How this 11 thousand dollar movie became a 100 million dollar grossing behemoth is, itself, worthy of a movie that I hope to review some day. As it stands, this little movie is worth your money – depending on your tolerance for low budget filmmaking.
The director and screenwriter, Oren Peli, is smart enough to make the low budget a key plot point. A couple uses a single video camera to document a home’s strange bumps and noises. And that’s it. That’s the movie, a couple filming each other reacting to the strange things going on.
Many are comparing this film to the “Blaire Witch Project”, a jerky little film with a few decent scares. For me though, this film is better compared to the attacking sharks, and super low budget of “Open Water”. “Open Water” and “Paranormal Activity” are about more than just terror of an uncontrolled presence (say sharks or ghosts) but also how a loving couple deals with the pressure. These films depict how the couples support each other, blame each other, contribute and detract from a solution to their predicaments. This focus on the dynamic relationship between two lovers in an impossible situation elevates these films from mere shock-fests to, dare I say it, art.

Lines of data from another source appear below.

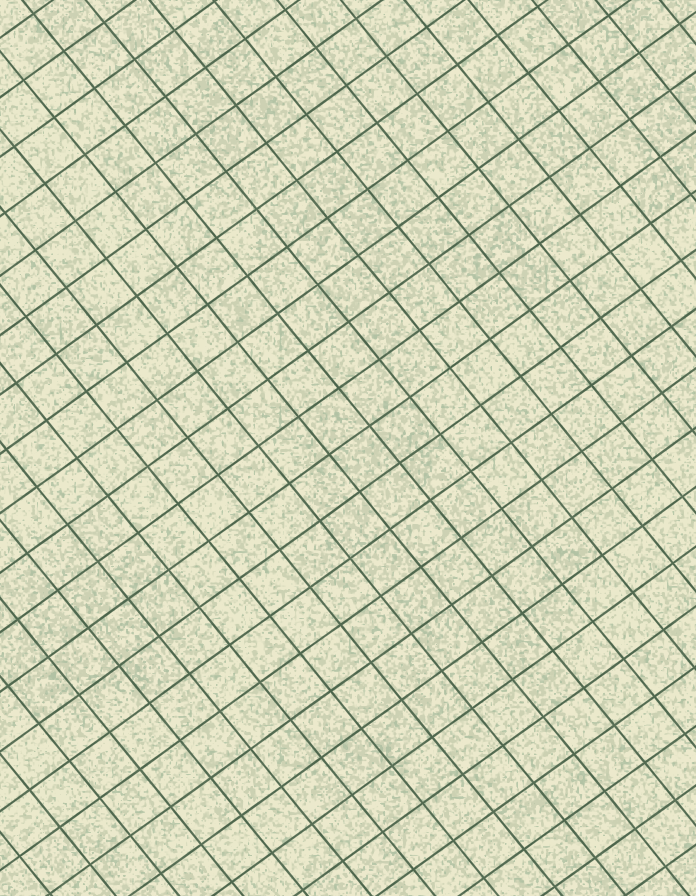
Reproduce this pattern procedurally as a Shadertoy shader.

```glsl
float hash(vec2 cell) {
    vec3 h = fract(vec3(cell.xyx) * 0.1031);
    h += dot(h, h.yzx + 33.33);
    return fract((h.x + h.y) * h.z);
}

float valueNoise(vec2 p) {
    vec2 cell = floor(p), f = fract(p);
    f = f * f * (3.0 - 2.0 * f);
    return mix(mix(hash(cell), hash(cell + vec2(1, 0)), f.x),
               mix(hash(cell + vec2(0, 1)), hash(cell + 1.0), f.x), f.y);
}

// Cream stock with fine grain, green flecks and broad cloudy mottling
vec3 paper(vec2 p) {
    float mottle = 0.6 * valueNoise(p * 7.0 + 3.0) + 0.4 * valueNoise(p * 19.0 + 40.0);
    float grain = 0.6 * valueNoise(p * 370.0 + 11.0) + 0.4 * valueNoise(p * 215.0 + 90.0);
    float light = smoothstep(0.31, 0.59, grain + 0.22 * (mottle - 0.5));
    vec3 color = mix(vec3(0.80, 0.82, 0.70), vec3(0.925, 0.915, 0.80), light);

    float fleck = smoothstep(0.68, 0.9, valueNoise(p * 310.0 + 170.0) - 0.2 * (mottle - 0.5));
    color = mix(color, vec3(0.66, 0.74, 0.62), 0.75 * fleck);
    return color + 0.018 * (mottle - 0.5) * vec3(-1.0, -0.3, -0.8);
}

// Ink coverage of the skewed grid spanned by two cell edges
float gridInk(vec2 p, float pixel) {
    vec2 falling = vec2(0.0341, -0.0418), rising = vec2(0.0448, 0.0323);
    mat2 lattice = mat2(falling, rising);
    vec2 wobble = vec2(valueNoise(p * 9.0 + 20.0), valueNoise(p * 9.0 + 60.0)) - 0.5;
    vec2 cell = inverse(lattice) * (p - vec2(0.3783, 0.5668) + 0.0012 * wobble);

    // Perpendicular distance to the nearest line of each family
    vec2 spacing = abs(determinant(lattice)) / vec2(length(rising), length(falling));
    vec2 dist = abs(fract(cell + 0.5) - 0.5) * spacing;

    float halfWidth = 0.00125 + 0.0003 * (valueNoise(p * 60.0 + 7.0) - 0.5);
    float soft = max(0.7 * pixel, 0.0006);
    vec2 ink = 1.0 - smoothstep(halfWidth - soft, halfWidth + soft, dist);
    return max(ink.x, ink.y) * mix(0.88, 1.0, valueNoise(p * 130.0 + 30.0));
}

void mainImage(out vec4 fragColor, in vec2 fragCoord) {
    vec2 p = fragCoord / iResolution.y;
    vec3 color = mix(paper(p), vec3(0.29, 0.39, 0.29), gridInk(p, 1.0 / iResolution.y));
    fragColor = vec4(color, 1.0);
}
```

“Paranormal Activity” is not a perfect film. There are a couple of scenes that drag and there are a couple of “frights” that are silly more than scary. There is a lot of hand held camera action, which can be a little jerky. If you are susceptible to car sickness, you may find yourself looking at your hands occasionally during the first thirty minutes. Once the tension begins to ratchet up though, I stopped noticing the camera work and started freaking out.
I love that there is little blood or graphic violence. The camera does not give us a surgical view of the bloodletting like some of the higher budget torture porn popular these days. This may have been a choice necessitated by the lack of a budget. But having your mind fill in the blanks is much more terrifying than what any cheap special effect could have produced. The lack of budget, the lack of blood, forces the filmmaker to use their imaginations to encourage us, in turn, to use our imaginations. Combine that with a wham-bang ending, and you’ve got yourself an effective little horror movie.
With decent acting and some choice bits of comedy to contrast and heighten the horror, I like this movie. My old creaky house is all the more freaky thanks to this film. Yeah, next time I check on that loud bang in the basement holding a bat and expired bear spray, I’ll be thinking, “Thanks Oren Peli. Thanks a lot”. Paranormal Activity plays this weekend a the Gross Alaska Glacier Cinemas. This is Clint Farr, alone, and freaked out, at the movies.